Share a Story

Inspiring Adults to Help Children Develop Skills

Share a Story was designed to inspire adults to help millions of children develop language and literacy skills through daily activities, including book reading, drawing, storytelling, rhyming and singing.

Literacy experts have long recognized the link between children’s exposure to language and their eventual reading success. Share a Story demonstrates how any caring adult can help raise a child’s reading achievement.

Share A Story… Shape their Future

When children are nourished by words, they are better prepared to read and succeed in school. Any family member or caregiver, regardless of wealth, education or native language, can help enhance a child’s reading success by engaging in simple and fun activities. Reading aloud, sharing stories, singing songs and making rhymes teach children important lessons about words and how we use them.


Newborns (to 18 months)

Birth to Six Months:

Newborns are calmed by the sounds of lullabies and nursery rhymes in their first stories. By four months, a baby will show interest in books by chewing on them or throwing them.

Six to 12 Months:

Looking at the books together, and talking about the picture, will enhance a baby’s interest in a story. Invite eight and nine month olds to turn the pages.

12 to 18 Months:

Babies delight in reading books with adults. Babies are natural explorers, so choose books with special fabrics and textures they can touch and feel. They will turn pages, name objects and begin to enjoy simple stories.

Tips for Reading to Newborns

Recite nursery rhymes and sing songs to newborns.
Introduce books to babies at around four months old.
Establish a regular reading routine by your baby’s first birthday.
Visit your local library. It’s fun for you and your baby.

Toddlers (18-36 months)

Even though toddlers are still developing language, reading is very important at this age to learn about new words and concepts, and to introduce letters.

Tips for Reading to Toddlers

Show toddlers that books are special.
Encourage care when handling books.
Read a variety of books.
Keep it interesting for you and your toddler.
Build reading into an everyday routine.
Bedtime and naptime are often favorites.
Talk to your toddler as you read.
Label objects and ask questions.

Preschoolers (3-4 years)

At this stage, children use their ever-increasing language skills to become “big talkers” and develop an awareness of the power of the written word.
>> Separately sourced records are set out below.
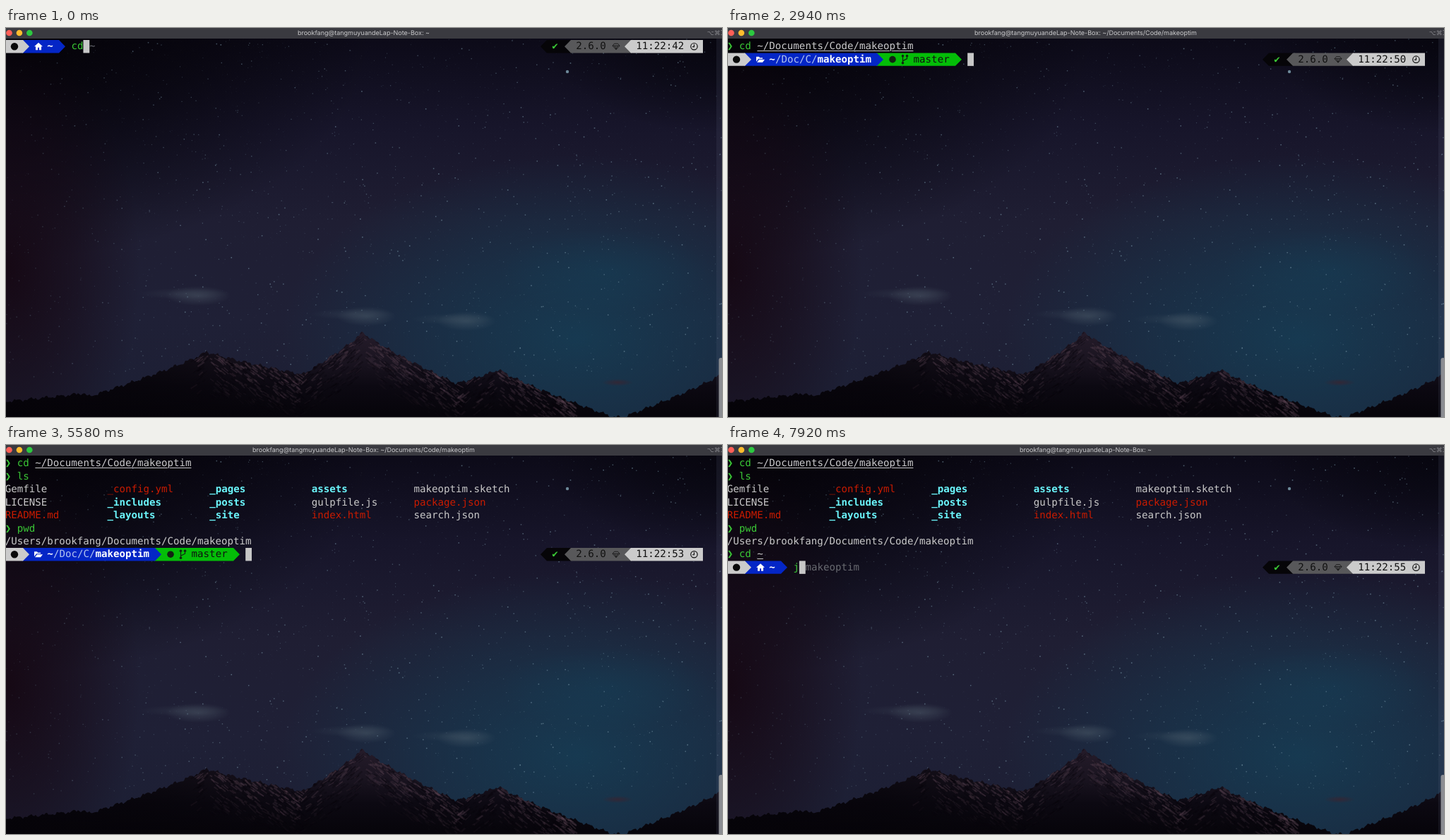
Write an HTML page with a canvas that moves like this. It is 1014x552 px and loops after 8000 ms.

```html
<!DOCTYPE html>
<html lang="en">
<head>
<meta charset="utf-8">
<title>Terminal</title>
<style>
html, body { margin: 0; width: 100%; height: 100%; overflow: hidden; background: #0a0815; }
#stage { position: absolute; left: 0; top: 0; width: 1014px; height: 552px; overflow: hidden; }
canvas, #text { position: absolute; left: 0; top: 0; width: 1014px; height: 552px; }
#text span {
  position: absolute; white-space: pre; line-height: 18.43px; text-rendering: geometricPrecision;
  font-family: "DejaVu Sans Mono", "DejaVu Sans", monospace; font-size: 14.135px; color: #c9c9c9;
}
#text .cmd { color: #3bc936; }
#text .bad { color: #c91b00; }
#text .dir { color: #6bf5fb; font-weight: bold; }
#text .arg { text-decoration: underline 1px; text-underline-offset: 2px; }
#text .hint { color: #686a70; }
#text .dark { color: #111; }
#text .bold { color: #fff; font-weight: bold; }
#text .path { color: #b3c3ef; }
#bar, #keys { position: absolute; top: 0; line-height: 15px; white-space: pre; }
#bar {
  left: 0; width: 1013px; text-align: center; color: #cacacc;
  font-family: Inter, "Open Sans", sans-serif; font-size: 9px; text-rendering: geometricPrecision;
}
#keys { left: 993px; color: #88888d; font: 8.6px/15px "DejaVu Sans", sans-serif; }
</style>
</head>
<body>
<div id="stage">
  <canvas id="sky" width="1014" height="552"></canvas>
  <canvas id="shapes" width="1014" height="552"></canvas>
  <div id="text"></div>
  <div id="bar"></div>
  <div id="keys">⌥⌘1</div>
</div>
<script>
const W = 1014, H = 552, LOOP = 8000;
const CELL = 8.51, LEFT = -1.2, ROW = 18.43, TOP = 17, TEXT_DROP = 0.42;
const $ = id => document.getElementById(id);
const sky = $('sky').getContext('2d');
const g = $('shapes').getContext('2d');
const colX = c => c * CELL + LEFT;
const rowY = r => TOP + r * ROW;

function rng(seed) {
  return () => (seed = (seed * 16807) % 2147483647) / 2147483647;
}

function disc(ctx, color, x, y, r) {
  ctx.fillStyle = color;
  ctx.beginPath();
  ctx.arc(x, y, r, 0, 7);
  ctx.fill();
}

function blend(x0, y0, x1, y1, ...colors) {
  const fade = sky.createLinearGradient(x0, y0, x1, y1);
  colors.forEach((c, i) => fade.addColorStop(i / (colors.length - 1), c));
  return fade;
}

function glow(x, y, rx, ry, rgb, alpha) {
  sky.save();
  sky.translate(x, y);
  sky.scale(rx, ry);
  const fade = sky.createRadialGradient(0, 0, 0, 0, 0, 1);
  fade.addColorStop(0, `rgba(${rgb},${alpha})`);
  fade.addColorStop(0.5, `rgba(${rgb},${alpha * 0.55})`);
  fade.addColorStop(1, `rgba(${rgb},0)`);
  sky.fillStyle = fade;
  sky.fillRect(-1, -1, 2, 2);
  sky.restore();
}

function drawStars() {
  const rand = rng(4711);
  for (let i = 0; i < 4200; i++) {
    const x = rand() * W, y = 15 + rand() * 480;
    const power = rand() ** 4, size = 0.7 + power * 0.9;
    const dim = Math.min(1, 0.35 + x / 500);
    sky.fillStyle = `rgba(125,155,172,${(0.1 + 0.5 * power) * dim})`;
    sky.fillRect(x, y, size, size);
  }
  disc(sky, 'rgba(150,190,205,.7)', 795, 62, 2.2);
}

// peaks: [x, y, left steepness, right steepness]
const PEAKS = [[110, 518, 0.22, 1], [284, 459, 0.83, 0.5], [505, 431, 1.39, 1.15],
  [698, 484, 0.63, 0.9], [W, 490, 0.93, 1]];

function ridge(x) {
  const rough = 1.5 * Math.sin(x * 0.31) + Math.sin(x * 0.83 + 1) + 0.7 * Math.sin(x * 1.9);
  return rough + Math.min(H, ...PEAKS.map(([px, py, l, r]) =>
    py + (x < px ? l : r) * Math.abs(x - px) ** 0.85));
}

function drawMountains() {
  sky.save();
  sky.beginPath();
  sky.moveTo(0, H);
  for (let x = 0; x <= W; x += 2) sky.lineTo(x, ridge(x));
  sky.lineTo(W, H);
  sky.clip();
  sky.fillStyle = blend(0, 435, 0, 545, '#241b29', '#1a1420', '#0c0912', '#07050b');
  sky.fillRect(0, 400, W, H);
  sky.fillStyle = blend(0, 0, 460, 0, 'rgba(5,3,8,.9)', 'rgba(5,3,8,.6)', 'rgba(5,3,8,0)');
  sky.fillRect(0, 400, 460, H);

  const rand = rng(99);
  for (let i = 0; i < 1300; i++) {
    const x = 270 + rand() * 530, depth = rand() ** 1.4 * 58;
    const side = Math.sign(ridge(x + 12) - ridge(x - 12));
    const y = ridge(x) + depth, len = 3 + rand() * 7;
    const lit = side > 0 ? rand() < 0.62 : rand() < 0.25;
    sky.strokeStyle = lit ? `rgba(88,66,80,${0.4 * (1 - depth / 62)})` : 'rgba(8,5,12,.3)';
    sky.lineWidth = 1 + rand() * 1.5;
    sky.beginPath();
    sky.moveTo(x, y);
    sky.lineTo(x + side * len, y + len * (0.5 + rand() * 0.5));
    sky.stroke();
  }
  sky.restore();
}

function drawSky() {
  sky.fillStyle = blend(0, 0, 0, H, '#0b0916', '#17152a', '#1f1e33', '#1f2036', '#1c1f34');
  sky.fillRect(0, 0, W, H);
  glow(810, 440, 420, 260, '20,66,90', 0.75);
  glow(850, 345, 150, 60, '18,75,100', 0.25);
  glow(0, 0, 520, 330, '4,2,7', 1);
  glow(0, 340, 190, 330, '21,7,18', 0.95);
  glow(W, 0, 260, 150, '6,5,13', 0.9);
  drawStars();
  for (const [x, y, size] of [[272, 380, 46], [510, 409, 42], [652, 416, 42]]) {
    glow(x, y, size, 14, '92,108,120', 0.35);
    glow(x - 20, y - 3, size * 1.4, 8, '80,95,108', 0.2);
  }
  glow(866, 503, 22, 5, '52,38,52', 0.9);
  drawMountains();
  sky.fillStyle = 'rgba(110,115,150,.13)';
  sky.fillRect(1006, 15, 8, H);
  sky.fillStyle = '#8b8d92';
  sky.beginPath();
  sky.roundRect(1009.5, 468, 6, 90, 3);
  sky.fill();
  sky.fillStyle = '#3a3a40';
  sky.fillRect(0, 0, W, 15);
  ['#ff5f57', '#febc2e', '#2cc840'].forEach((c, i) => disc(sky, c, 4.5 + i * 14.4, 7, 4.3));
}

function put(row, col, str, cls = '') {
  const s = document.createElement('span');
  s.textContent = str;
  s.className = cls;
  s.style.left = colX(col) + 'px';
  s.style.top = rowY(row) + TEXT_DROP + 'px';
  $('text').append(s);
}

function cursor(row, col) {
  g.fillStyle = '#c7c7c7';
  g.fillRect(colX(col), rowY(row), CELL + 0.3, ROW);
}

// flat end at x0, pointed end at tip
function arrow(x0, tip, y, color) {
  const neck = tip - 9 * Math.sign(tip - x0);
  g.fillStyle = color;
  g.beginPath();
  g.moveTo(x0, y);
  g.lineTo(neck, y);
  g.lineTo(tip, y + ROW / 2);
  g.lineTo(neck, y + ROW);
  g.lineTo(x0, y + ROW);
  g.fill();
}

const draws = {
  house: [p => p.fill(new Path2D('M-6 0L0-5.5 6 0H4V5H1V1.5H-1V5H-4V0Z')), '#fff'],
  folder: [p => p.fill(new Path2D('M-6 3V-4H-2L-1-2.5H3V-1H-3ZM-2 0H6L3 4H-5Z')), '#fff'],
  branch: [p => {
    p.stroke(new Path2D('M-3-4V5M-3 2L3-1V-4'));
    for (const [x, y] of [[-3, -5], [-3, 5], [3, -5]]) disc(p, '#122412', x, y, 1.8);
  }, '#122412'],
  gem: [p => p.stroke(new Path2D('M-5-1L-2.5-4H2.5L5-1 0 4.5ZH5M-2-1L0 4 2-1')), '#111'],
  clock: [p => {
    p.stroke(new Path2D('M0-3V.5H-2.5'));
    p.beginPath();
    p.arc(0, 0, 4.7, 0, 7);
    p.stroke();
  }, '#111']
};

function icon(name, x, y) {
  const [paint, color] = draws[name];
  g.save();
  g.translate(x, y);
  g.fillStyle = g.strokeStyle = color;
  g.lineWidth = name === 'gem' ? 0.8 : 1.2;
  paint(g);
  g.restore();
}

function leftPrompt(p) {
  const y = rowY(p.row), m = y + ROW / 2;
  if (!p.home) arrow(210, 331, y, '#04bd08');
  arrow(23, p.home ? 84 : 220, y, '#0426c6');
  arrow(0, 33, y, '#cbcbcb');
  disc(g, '#0a0a0a', 12, m, 5.2);
  icon(p.home ? 'house' : 'folder', 46, m);
  put(p.row, 7, '~', 'bold');
  if (p.home) return;
  put(p.row, 8, '/Doc/C/', 'path');
  put(p.row, 15, 'makeoptim', 'bold');
  disc(g, '#122412', 233, m, 4.8);
  icon('branch', 250.5, m);
  put(p.row, 31, 'master', 'dark');
}

function rightPrompt(p) {
  const y = rowY(p.row), m = y + ROW / 2;
  arrow(801, 757, y, '#060508');
  arrow(886, 791, y, '#58585a');
  arrow(987, 876, y, '#cbcbcb');
  put(p.row, 91, '✔', 'cmd');
  put(p.row, 95, '2.6.0', 'dark');
  icon('gem', 864, m);
  put(p.row, 105, '11:22:' + p.sec, 'dark');
  icon('clock', 974.5, m);
}

const REPO = '~/Documents/Code/makeoptim';
const HOST = 'brookfang@tangmuyuandeLap-Note-Box: ';
const KNOWN = ['cd', 'l', 'ls', 'pwd', 'j'];

const LISTING = [
  'Gemfile _config.yml! _pages/ assets/ makeoptim.sketch',
  'LICENSE _includes/ _posts/ gulpfile.js package.json!',
  'README.md! _layouts/ _site/ index.html! search.json'
];

function listFiles(row) {
  LISTING.forEach((line, r) => line.split(' ').forEach((name, c) => {
    const cls = { '/': 'dir', '!': 'bad' }[name.at(-1)];
    put(row + r, c * 17, cls ? name.slice(0, -1) : name, cls);
  }));
}

// keys: when each character is typed; accept: when the suggestion is taken
const PROMPTS = [
  { row: 0, home: true, sec: 42, from: 0, enter: 2700, cmd: 'cd ' + REPO, title: 'cd ' + REPO,
    keys: [0, 0, 60, 480, 720, 1080, 1560], accept: 2280,
    hint: n => n < 5 ? 'cd ~' : 'cd ' + REPO },
  { row: 1, sec: 50, from: 2820, enter: 4260, cmd: 'ls', title: 'ls -G',
    keys: [3600, 3840], hint: () => 'ls', output: listFiles },
  { row: 5, sec: 52, from: 4380, enter: 5520, cmd: 'pwd', keys: [5040, 5160, 5280],
    output: row => put(row, 0, '/Users/brookfang/Documents/Code/makeoptim') },
  { row: 7, sec: 53, from: 5580, enter: 6960, cmd: 'cd ~', title: 'cd ~',
    keys: [6000, 6300, 6600, 6780], hint: () => 'cd ' + REPO },
  { row: 8, home: true, sec: 55, from: 7080, enter: Infinity, cmd: 'j',
    keys: [7920], hint: () => 'j makeoptim' }
];

function command(row, col, str) {
  const [word, ...rest] = str.split(' ');
  put(row, col, word, KNOWN.includes(word) ? 'cmd' : 'bad');
  if (rest.length) put(row, col + word.length + 1, rest.join(' '), 'arg');
}

function editLine(p, t) {
  const col = p.home ? 11 : 40;
  const n = t >= p.accept ? p.cmd.length : p.keys.filter(k => k <= t).length;
  cursor(p.row, col + n);
  if (!n) return;
  command(p.row, col, p.cmd.slice(0, n));
  const rest = p.hint ? p.hint(n).slice(n) : '';
  if (rest) {
    put(p.row, col + n, rest[0], 'dark');
    put(p.row, col + n + 1, rest.slice(1), 'hint');
  }
}

function draw(t) {
  g.clearRect(0, 0, W, H);
  $('text').replaceChildren();
  PROMPTS.forEach((p, i) => {
    if (t < p.from) return;
    const idle = HOST + (p.home ? '~' : REPO);
    if (t < p.enter) {
      $('bar').textContent = idle;
      leftPrompt(p);
      rightPrompt(p);
      editLine(p, t);
      return;
    }
    put(p.row, 0, '❯', 'cmd');
    command(p.row, 2, p.cmd);
    if (p.output) p.output(p.row + 1);
    const next = PROMPTS[i + 1];
    if (t < next.from) {
      $('bar').textContent = p.title || idle;
      cursor(next.row, 0);
    }
  });
}

const CHANGES = PROMPTS.flatMap(p => [p.from, p.enter, p.accept || 0, ...p.keys]);
let shown = -1;

function tick() {
  const t = performance.now() % LOOP;
  const step = Math.max(...CHANGES.filter(c => c <= t));
  if (step !== shown) draw(shown = step);
  requestAnimationFrame(tick);
}

drawSky();
tick();
</script>
</body>
</html>
```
To help young children develop into readers and writers, play with letters and their sounds, promote dramatic play using characters from books, and read lots of books together.

Tips for Reading to Preschoolers

Point out the author and illustrator. Let them know someone created their book.
Point out each word with your finger. This reinforces word relationships.
Read and reread favorite books every day. Young children delight in predictability.
Read books with a variety of characters. This stimulates imagination.
Ask questions about the story. This helps link your child’s life with the story.

Kindergarten (4-5 years)

Most kindergartners are on the threshold of becoming readers. To extend the child’s budding literacy skills, read and write as often as possible, and introduce new words while talking together.

Tips for Reading to Kindergarten Aged Children

Establish a special time for reading aloud every day.
Read different kids of books together. Variety broadens knowledge and vocabulary.
Talk about more than just the plot of the story.
Ask why things happened and why characters acted in a certain way.
Let the child read and offer help only when asked or needed.
Read aloud both short chapter books and longer picture books.
Don’t limit reading to books. Encourage the reading of signs, shopping lists, etc.

First Grade (5-6 years)

The number of words your first-grader can read and spell increase dramatically this year. Most importantly your first-grader starts to “crack the code” of the written language, as he sounds out words, learns to identify them, and understands their meaning.

Tips for Reading to First Grade Aged Children

Discuss the book before, during and after it’s read to develop reading comprehension.
Encourage the child to correct reading errors by asking questions
“Did that make sense?” “Does that sound right?”
Reread books to help beginners become more fluent readers.
Make sure your child reads books at a comfortable level for them. Make it fun!
Read aloud books that are too difficult for the new reader.

Additional Information

Be sure to check out our Raising Readers web page. Also PBS Parents and PBS Teachers
are excellent resources to help you help those you care about.